Most people that hack or otherwise cheat in video games are simply doing so to gain an unfair advantage against their opponents. For Anthony Clark and three others, their motivation allegedly had little to do with playing games.

Clark is on trial for conspiracy to commit wire fraud after he and three others allegedly created a tool that allowed them to mine FIFA coins from Electronic Arts' servers.

FIFA coins serve as the in-game currency for EA's popular FIFA soccer games. They can be earned by playing the game or purchased using real money, allowing gamers to purchase player packs. The coins are also readily available on the black market from dealers in China and Europe.

The FBI claims that Clark and his co-defendants used the tool to steal FIFA coins and sell them to third-party sellers, generating anywhere between $15 million and $18 million in cash. The illegal activity reportedly started at some point in 2013 and lasted through September 17 of last year when the FBI began its investigation and started seizing property.

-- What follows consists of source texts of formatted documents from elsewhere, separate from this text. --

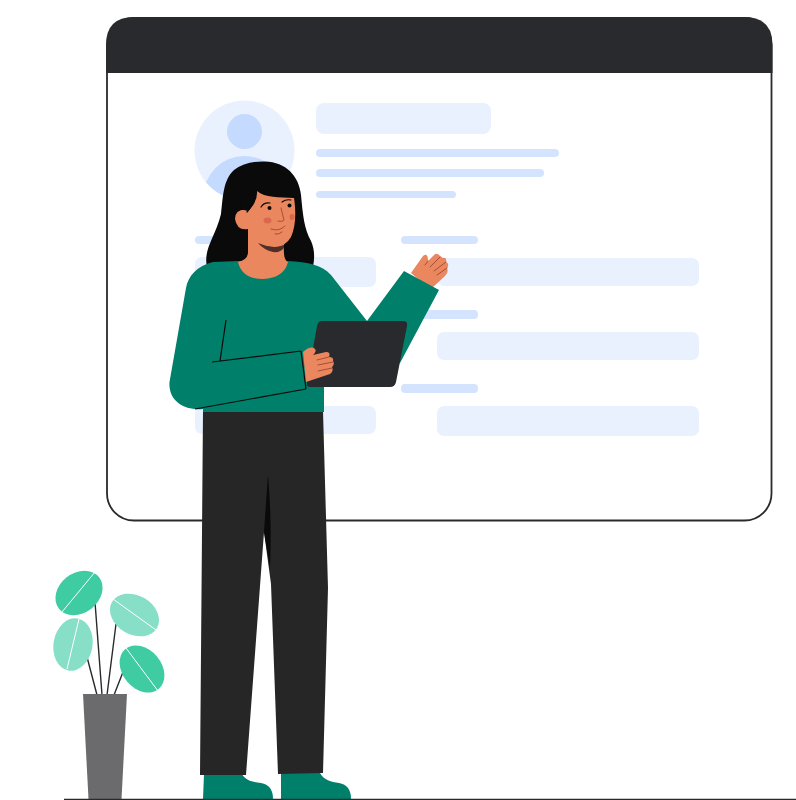
<!DOCTYPE html>
<html lang="en">
<head>
<meta charset="utf-8">
<title>Profile presentation</title>
<style>
:root {
  --ink: #292a2e;
  --black: #0a0a0a;
  --trousers: #262626;
  --green: #007f6b;
  --skin: #eb875f;
  --skin-line: #a64e35;
  --blush: #d9694c;
  --field: #e9f1ff;
  --label: #d4e4ff;
  --avatar: #c5daff;
  --leaf: #3fcca2;
  --leaf-light: #86dfc6;
  --pot: #6b6b6d;
}
html, body { margin: 0; width: 796px; height: 800px; overflow: hidden; background: #fff; }
svg { display: block; }
.field { fill: var(--field); }
.label { fill: var(--label); }
.skin { fill: var(--skin); }
.green { fill: var(--green); }
.black { fill: var(--black); }
.seam { fill: none; stroke: var(--black); stroke-width: 1.2; }
.feature { fill: none; stroke: var(--black); stroke-width: 1.2; stroke-linecap: round; }
.crease { fill: none; stroke: var(--skin-line); stroke-width: 1; stroke-linecap: round; }
.stem { fill: none; stroke: var(--ink); stroke-width: 1.4; }
.vein { stroke: #fff; stroke-width: 1; }
</style>
</head>
<body>
<svg width="796" height="800" viewBox="0 0 796 800" role="img" aria-label="Woman with a tablet presenting a profile page">
  <defs>
    <clipPath id="avatar-clip"><circle cx="244.500" cy="150.500" r="50"/></clipPath>
  </defs>

  <g id="profile-window">
    <rect x="107" y="18" width="664.500" height="502.500" rx="27" fill="#fff" stroke="#292a2e" stroke-width="1.800"/>
    <path d="M106 73V45Q106 17 134 17H744Q772.500 17 772.500 45V73Z" fill="var(--ink)"/>
    <g id="avatar">
      <circle class="field" cx="244.500" cy="150.500" r="50"/>
      <g clip-path="url(#avatar-clip)" fill="var(--avatar)">
        <circle cx="244.500" cy="131.500" r="17.500"/>
        <circle cx="244.500" cy="197" r="41"/>
      </g>
    </g>
    <g id="heading">
      <rect class="field" x="316" y="103" width="175" height="31" rx="8"/>
      <rect class="label" x="316" y="149" width="243" height="8" rx="4"/>
      <rect class="label" x="316" y="169" width="228" height="8" rx="4"/>
      <rect class="label" x="316" y="191" width="140" height="7" rx="3.500"/>
    </g>
    <g id="left-fields">
      <rect class="label" x="195" y="236" width="77" height="8" rx="4"/>
      <rect class="field" x="195" y="257" width="181" height="30" rx="7"/>
      <rect class="field" x="195" y="406" width="181" height="28" rx="7"/>
    </g>
    <g id="right-fields">
      <rect class="label" x="401" y="236" width="77" height="8" rx="4"/>
      <rect class="field" x="437" y="258" width="262" height="28" rx="7"/>
      <rect class="label" x="401" y="310" width="77" height="9" rx="4"/>
      <rect class="field" x="437" y="332" width="262" height="28" rx="7"/>
      <rect class="label" x="401" y="384" width="77" height="9" rx="4"/>
      <rect class="field" x="437" y="406" width="262" height="30" rx="7"/>
    </g>
  </g>

  <g id="plant">
    <path class="stem" d="M95 602L102 695M116 624L107 695M87 657L97 695M123 672L114 695"/>
    <g transform="translate(79 593) rotate(-38)">
      <ellipse rx="25.500" ry="20" fill="var(--leaf)"/>
    </g>
    <g transform="translate(134.500 615) rotate(30)">
      <ellipse rx="26" ry="19.500" fill="var(--leaf-light)"/>
    </g>
    <g transform="translate(73 644.500) rotate(-80)">
      <ellipse rx="26.500" ry="19.500" fill="var(--leaf-light)"/>
    </g>
    <g transform="translate(142 669) rotate(50)">
      <ellipse rx="26" ry="19.500" fill="var(--leaf)"/>
    </g>
    <path class="vein" d="M62 612L95 572M113 599L156 630M67 669L79 619M126 648L158 691"/>
    <path d="M83 694H127L121.500 799H88.500Z" fill="var(--pot)"/>
  </g>

  <g id="woman">
    <g id="shoes" class="green">
      <path d="M204 774H242C246 781 253 782 261 783Q273 785 273 799H203Z"/>
      <path d="M281 773H320C324 780 331 782 339 783Q351 785 351 799H281Z"/>
    </g>
    <g id="trousers">
      <path d="M203 411H323L328 588L323 773L278 774L271 584L264 532L246 775H200Z" fill="var(--trousers)"/>
      <path class="black" d="M268 475L264 532L270 568Q272 520 268 475Z"/>
    </g>

    <path id="hair-back" class="black" d="M207 267C203 249 215 238 221 214C223 197 223 180 234 170Q246 161 265 161.500C286 162 299 176 301 195C303 216 304 228 311 241Q316 252 313 267L288 270H230Z"/>

    <g id="raised-hand">
      <path class="skin" d="M411 273L423 256Q428 252 428 261L434 255Q437 252 440 256L443 258Q447 257 446 262Q450 264 447 268Q449 272 445 276L432 288L425 285Z"/>
      <path class="crease" d="M428 261L425 265M440 257L430 267M446 262L434 271M447 268L437 275"/>
    </g>

    <g id="sweater" class="green">
      <path d="M239 261H287C309 262 322 265 331 275L367 321L404 271L439 290L400 363L360 386H324V412H203V409C186 411 168 402 169.500 382L186 288C188 276 197 266 213 262Z"/>
    </g>

    <g id="neck">
      <path class="skin" d="M248 224V252Q248 260 238 262Q242 279 263 279Q284 278 288 262Q283 260 284 246V235Z"/>
      <path d="M258 243Q271 249 284 245V248Q280 253 273 252Q264 250 258 243Z" fill="#4f2f26"/>
    </g>

    <g id="face">
      <path class="skin" d="M257 191C265 198 279 197 294 198C296 211 296 226 291 237Q286 246 275 247C263 246 252 239 248 229Q237 231 235 219Q235 208 249 210Q254 203 257 191Z"/>
      <path class="black" d="M257 190Q258 202 248 211L240 209L244 184Z"/>
      <path class="feature" d="M256 192Q255 203 247 212" stroke="#eb875f"/>
      <ellipse cx="267.500" cy="220.500" rx="4" ry="3" fill="var(--blush)"/>
      <ellipse cx="292" cy="217" rx="2.500" ry="3" fill="var(--blush)"/>
      <circle class="black" cx="269.500" cy="208" r="2"/>
      <circle class="black" cx="289.500" cy="205.500" r="2"/>
      <path class="feature" d="M261 207Q264 202 270 203M282 202Q286 199 291 200"/>
      <path class="crease" d="M281 208L284 220Q283 222 278 221M271 229Q279 232 285 226M275 234Q279 235 282 232" stroke="#7c3524"/>
    </g>

    <path class="seam" d="M226 320L220 361M212 362L301 351M306 389L195 409M301 351L306 389"/>

    <path id="tablet" d="M322 321H403Q408 321 407 326L396 382Q395 387 390 387H310Q306 387 307 382L317 326Q318 321 322 321Z" fill="var(--ink)"/>

    <g id="holding-hand">
      <path class="skin" d="M303 352Q311 345 315 349Q317 351 313 355L326 352Q331 352 329 357Q334 357 333 361Q335 364 332 367Q334 371 330 374L306 382Z"/>
      <path class="crease" d="M329 357L317 360M333 362L318 365M332 368L318 371"/>
    </g>
  </g>

  <line id="floor" x1="64" y1="799.400" x2="796" y2="799.400" stroke="#292a2e" stroke-width="1.200"/>
</svg>
</body>
</html>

As Kotaku highlights, the FBI seized nearly $3 million in cash from a Bank of America account that was in Clark's name in addition to luxury vehicles and several hundreds of thousands of dollars from accounts belonging to co-defendants Ricky Miller, Nicholas Castellucci and Eaton Zveare.

Miller pled guilty in October, the publication notes.